Material shown: Begin
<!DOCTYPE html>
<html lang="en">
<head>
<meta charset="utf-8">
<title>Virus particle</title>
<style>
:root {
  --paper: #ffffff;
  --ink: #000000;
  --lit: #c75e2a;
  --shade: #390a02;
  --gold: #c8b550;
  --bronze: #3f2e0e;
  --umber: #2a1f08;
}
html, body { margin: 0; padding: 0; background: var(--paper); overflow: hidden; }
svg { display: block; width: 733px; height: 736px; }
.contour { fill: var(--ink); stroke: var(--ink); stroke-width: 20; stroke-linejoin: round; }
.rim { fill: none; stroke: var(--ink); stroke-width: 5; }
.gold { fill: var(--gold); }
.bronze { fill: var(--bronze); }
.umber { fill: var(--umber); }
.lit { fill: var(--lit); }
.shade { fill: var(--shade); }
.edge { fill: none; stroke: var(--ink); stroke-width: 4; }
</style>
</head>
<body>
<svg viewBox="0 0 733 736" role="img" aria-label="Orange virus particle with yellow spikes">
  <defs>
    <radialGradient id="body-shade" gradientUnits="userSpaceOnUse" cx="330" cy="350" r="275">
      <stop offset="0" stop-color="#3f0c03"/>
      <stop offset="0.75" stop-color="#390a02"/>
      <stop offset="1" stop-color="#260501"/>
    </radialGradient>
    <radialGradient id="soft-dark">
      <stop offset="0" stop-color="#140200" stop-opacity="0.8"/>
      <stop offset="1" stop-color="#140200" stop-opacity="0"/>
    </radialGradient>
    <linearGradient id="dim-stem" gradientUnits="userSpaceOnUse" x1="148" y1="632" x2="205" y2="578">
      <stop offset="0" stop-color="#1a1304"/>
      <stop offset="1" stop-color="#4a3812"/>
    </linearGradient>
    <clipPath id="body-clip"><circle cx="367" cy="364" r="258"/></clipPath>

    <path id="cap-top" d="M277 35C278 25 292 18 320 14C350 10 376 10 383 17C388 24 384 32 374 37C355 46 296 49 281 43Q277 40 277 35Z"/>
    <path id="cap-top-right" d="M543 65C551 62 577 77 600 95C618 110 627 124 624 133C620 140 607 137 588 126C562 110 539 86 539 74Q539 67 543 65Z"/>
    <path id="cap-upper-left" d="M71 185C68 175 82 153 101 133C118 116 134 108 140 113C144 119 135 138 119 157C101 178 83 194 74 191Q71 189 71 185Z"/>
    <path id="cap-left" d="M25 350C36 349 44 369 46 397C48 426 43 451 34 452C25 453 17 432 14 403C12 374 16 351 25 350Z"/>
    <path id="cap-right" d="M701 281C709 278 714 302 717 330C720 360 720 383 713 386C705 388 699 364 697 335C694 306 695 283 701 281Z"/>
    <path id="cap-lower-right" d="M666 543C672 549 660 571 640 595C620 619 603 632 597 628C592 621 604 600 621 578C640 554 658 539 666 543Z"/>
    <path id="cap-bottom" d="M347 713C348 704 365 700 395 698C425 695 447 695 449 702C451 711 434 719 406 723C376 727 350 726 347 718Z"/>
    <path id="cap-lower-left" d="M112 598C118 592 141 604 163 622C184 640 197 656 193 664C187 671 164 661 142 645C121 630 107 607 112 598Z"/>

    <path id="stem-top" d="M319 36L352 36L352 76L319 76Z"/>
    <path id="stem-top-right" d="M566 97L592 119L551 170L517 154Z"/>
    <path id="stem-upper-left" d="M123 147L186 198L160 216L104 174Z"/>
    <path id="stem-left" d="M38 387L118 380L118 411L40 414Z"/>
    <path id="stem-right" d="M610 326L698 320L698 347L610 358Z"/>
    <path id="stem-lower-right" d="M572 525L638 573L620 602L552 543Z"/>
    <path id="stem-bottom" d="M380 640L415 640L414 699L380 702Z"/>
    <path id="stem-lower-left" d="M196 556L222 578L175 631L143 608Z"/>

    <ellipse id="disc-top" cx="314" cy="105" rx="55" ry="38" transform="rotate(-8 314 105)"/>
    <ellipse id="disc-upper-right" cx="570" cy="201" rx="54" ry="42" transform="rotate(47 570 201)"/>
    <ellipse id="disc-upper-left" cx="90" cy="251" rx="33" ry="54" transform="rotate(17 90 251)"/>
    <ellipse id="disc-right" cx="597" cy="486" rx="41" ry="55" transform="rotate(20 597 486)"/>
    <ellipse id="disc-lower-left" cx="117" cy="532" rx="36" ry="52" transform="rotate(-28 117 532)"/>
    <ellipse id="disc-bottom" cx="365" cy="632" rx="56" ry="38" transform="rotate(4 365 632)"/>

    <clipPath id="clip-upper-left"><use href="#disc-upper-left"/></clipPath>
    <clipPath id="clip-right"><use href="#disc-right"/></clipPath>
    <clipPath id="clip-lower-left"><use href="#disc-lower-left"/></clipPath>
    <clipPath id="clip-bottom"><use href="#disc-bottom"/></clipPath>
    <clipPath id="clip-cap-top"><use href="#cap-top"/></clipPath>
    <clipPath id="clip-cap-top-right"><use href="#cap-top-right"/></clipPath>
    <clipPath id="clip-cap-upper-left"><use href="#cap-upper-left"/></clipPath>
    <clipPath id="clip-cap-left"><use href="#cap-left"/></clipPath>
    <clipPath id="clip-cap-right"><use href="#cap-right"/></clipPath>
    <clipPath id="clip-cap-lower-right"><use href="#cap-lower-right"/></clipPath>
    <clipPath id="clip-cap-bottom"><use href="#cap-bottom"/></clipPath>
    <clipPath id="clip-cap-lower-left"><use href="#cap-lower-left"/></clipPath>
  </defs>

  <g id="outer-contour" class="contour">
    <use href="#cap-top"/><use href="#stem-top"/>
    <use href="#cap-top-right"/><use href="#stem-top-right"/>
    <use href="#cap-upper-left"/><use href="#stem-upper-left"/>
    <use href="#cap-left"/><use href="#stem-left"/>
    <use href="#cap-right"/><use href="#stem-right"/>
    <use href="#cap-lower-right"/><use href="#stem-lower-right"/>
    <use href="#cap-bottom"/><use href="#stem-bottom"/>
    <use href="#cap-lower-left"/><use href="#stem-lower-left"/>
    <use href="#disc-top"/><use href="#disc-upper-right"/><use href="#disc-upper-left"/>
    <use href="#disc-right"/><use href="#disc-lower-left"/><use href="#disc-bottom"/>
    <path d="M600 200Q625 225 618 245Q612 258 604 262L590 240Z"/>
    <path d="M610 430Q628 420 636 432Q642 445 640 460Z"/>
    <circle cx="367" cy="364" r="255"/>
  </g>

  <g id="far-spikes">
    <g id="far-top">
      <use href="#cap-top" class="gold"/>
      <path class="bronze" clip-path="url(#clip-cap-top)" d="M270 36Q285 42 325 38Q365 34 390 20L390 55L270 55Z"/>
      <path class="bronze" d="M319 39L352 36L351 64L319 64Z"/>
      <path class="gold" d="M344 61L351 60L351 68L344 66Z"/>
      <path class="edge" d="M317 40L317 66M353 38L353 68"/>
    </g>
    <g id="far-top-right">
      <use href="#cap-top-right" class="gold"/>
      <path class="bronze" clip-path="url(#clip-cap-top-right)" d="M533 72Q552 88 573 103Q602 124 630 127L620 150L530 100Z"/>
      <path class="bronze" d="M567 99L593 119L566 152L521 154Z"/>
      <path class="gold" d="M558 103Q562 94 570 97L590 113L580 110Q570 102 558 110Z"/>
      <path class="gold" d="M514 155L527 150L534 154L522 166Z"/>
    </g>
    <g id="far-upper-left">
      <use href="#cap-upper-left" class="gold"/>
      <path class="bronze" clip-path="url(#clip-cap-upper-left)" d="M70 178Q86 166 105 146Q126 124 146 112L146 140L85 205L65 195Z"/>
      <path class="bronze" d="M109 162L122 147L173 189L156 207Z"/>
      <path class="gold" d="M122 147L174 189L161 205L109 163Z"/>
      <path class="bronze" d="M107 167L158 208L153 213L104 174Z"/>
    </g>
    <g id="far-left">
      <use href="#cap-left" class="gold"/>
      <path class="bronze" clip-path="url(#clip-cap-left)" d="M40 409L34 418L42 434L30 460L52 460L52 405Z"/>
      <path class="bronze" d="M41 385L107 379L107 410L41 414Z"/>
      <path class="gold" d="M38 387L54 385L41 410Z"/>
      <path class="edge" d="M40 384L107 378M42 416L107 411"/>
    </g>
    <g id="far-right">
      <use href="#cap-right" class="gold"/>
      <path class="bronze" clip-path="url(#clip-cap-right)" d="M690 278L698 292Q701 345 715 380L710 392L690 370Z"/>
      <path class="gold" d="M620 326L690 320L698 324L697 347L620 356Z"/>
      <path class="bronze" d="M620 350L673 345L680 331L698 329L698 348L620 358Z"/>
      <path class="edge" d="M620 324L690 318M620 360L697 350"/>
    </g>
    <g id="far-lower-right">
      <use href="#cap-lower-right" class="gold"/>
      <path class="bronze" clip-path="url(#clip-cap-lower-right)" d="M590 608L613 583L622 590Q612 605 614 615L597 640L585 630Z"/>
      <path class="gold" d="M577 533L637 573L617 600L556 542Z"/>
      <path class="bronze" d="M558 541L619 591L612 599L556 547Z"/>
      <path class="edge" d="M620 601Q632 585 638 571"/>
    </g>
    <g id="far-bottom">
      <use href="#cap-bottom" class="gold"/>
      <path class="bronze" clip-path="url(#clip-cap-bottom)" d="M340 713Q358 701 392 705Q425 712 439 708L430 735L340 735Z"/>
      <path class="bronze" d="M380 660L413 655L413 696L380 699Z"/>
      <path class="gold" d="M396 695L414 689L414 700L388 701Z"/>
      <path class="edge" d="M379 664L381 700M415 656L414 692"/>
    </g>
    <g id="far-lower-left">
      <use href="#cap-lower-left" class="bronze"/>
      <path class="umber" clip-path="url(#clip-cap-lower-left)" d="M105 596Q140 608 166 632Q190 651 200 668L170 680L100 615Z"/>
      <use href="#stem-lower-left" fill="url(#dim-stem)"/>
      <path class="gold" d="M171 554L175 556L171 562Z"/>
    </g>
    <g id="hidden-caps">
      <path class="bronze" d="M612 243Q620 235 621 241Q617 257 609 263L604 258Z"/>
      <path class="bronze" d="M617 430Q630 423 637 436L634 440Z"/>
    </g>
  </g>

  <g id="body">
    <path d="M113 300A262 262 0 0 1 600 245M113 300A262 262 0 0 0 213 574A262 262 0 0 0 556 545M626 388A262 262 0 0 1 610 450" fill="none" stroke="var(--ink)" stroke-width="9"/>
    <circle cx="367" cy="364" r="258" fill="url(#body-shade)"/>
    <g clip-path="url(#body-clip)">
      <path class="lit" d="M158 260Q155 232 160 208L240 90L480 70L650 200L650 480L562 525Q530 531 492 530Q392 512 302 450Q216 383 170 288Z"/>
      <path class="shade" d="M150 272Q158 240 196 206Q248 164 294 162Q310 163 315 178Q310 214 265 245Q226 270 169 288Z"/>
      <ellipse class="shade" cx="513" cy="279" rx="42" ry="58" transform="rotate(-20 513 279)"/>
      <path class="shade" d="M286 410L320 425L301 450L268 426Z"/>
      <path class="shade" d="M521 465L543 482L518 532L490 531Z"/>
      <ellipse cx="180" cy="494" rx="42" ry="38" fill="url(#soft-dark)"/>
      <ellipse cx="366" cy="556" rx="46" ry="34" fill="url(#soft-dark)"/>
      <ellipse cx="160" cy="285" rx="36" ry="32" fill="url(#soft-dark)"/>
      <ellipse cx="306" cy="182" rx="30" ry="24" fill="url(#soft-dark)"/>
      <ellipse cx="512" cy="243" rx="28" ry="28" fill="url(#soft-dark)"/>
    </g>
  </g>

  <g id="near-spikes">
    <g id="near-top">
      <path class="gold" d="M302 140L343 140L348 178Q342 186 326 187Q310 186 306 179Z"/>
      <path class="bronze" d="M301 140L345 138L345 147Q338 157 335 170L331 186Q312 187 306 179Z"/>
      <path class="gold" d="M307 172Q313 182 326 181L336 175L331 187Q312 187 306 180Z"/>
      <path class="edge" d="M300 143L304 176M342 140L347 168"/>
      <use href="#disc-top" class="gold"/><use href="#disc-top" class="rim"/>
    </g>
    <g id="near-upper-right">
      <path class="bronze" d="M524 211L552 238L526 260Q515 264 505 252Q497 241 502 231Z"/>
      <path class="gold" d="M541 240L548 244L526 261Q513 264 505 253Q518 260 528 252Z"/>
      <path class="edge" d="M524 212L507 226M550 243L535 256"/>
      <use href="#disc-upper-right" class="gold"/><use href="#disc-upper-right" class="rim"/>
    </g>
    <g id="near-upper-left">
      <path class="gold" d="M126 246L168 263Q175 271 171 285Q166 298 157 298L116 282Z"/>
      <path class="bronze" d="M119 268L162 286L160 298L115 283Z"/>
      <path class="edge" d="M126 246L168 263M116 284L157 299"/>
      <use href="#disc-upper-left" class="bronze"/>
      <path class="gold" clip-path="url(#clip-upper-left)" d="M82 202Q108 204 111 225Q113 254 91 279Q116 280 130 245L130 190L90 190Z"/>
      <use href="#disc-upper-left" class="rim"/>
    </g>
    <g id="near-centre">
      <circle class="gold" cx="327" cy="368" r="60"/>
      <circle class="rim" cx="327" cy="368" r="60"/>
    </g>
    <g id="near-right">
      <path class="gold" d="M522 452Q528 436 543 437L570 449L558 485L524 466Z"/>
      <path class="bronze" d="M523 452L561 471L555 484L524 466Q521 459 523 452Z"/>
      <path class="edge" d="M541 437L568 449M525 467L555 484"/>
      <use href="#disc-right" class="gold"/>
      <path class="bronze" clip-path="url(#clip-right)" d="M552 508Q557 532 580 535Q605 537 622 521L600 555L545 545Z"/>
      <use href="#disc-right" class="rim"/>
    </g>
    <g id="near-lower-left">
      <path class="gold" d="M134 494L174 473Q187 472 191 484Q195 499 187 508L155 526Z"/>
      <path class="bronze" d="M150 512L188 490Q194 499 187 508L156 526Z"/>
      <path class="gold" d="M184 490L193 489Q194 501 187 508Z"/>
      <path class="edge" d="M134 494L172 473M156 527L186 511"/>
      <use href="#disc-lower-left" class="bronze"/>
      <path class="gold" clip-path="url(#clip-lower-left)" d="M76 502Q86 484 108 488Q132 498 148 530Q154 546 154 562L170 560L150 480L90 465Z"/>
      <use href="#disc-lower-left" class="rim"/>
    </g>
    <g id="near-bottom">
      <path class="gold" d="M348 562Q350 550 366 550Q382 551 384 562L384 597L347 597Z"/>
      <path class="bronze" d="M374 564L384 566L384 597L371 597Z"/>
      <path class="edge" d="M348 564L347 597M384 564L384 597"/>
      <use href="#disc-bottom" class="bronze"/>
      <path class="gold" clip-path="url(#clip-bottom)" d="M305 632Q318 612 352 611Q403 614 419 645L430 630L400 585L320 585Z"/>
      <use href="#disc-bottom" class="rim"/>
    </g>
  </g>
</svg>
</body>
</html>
Material shown: End
**Prompt:** Give the number of lines that hold the word "radialGradient" in these records, with nothing added.

**Solution to this exercise:** 4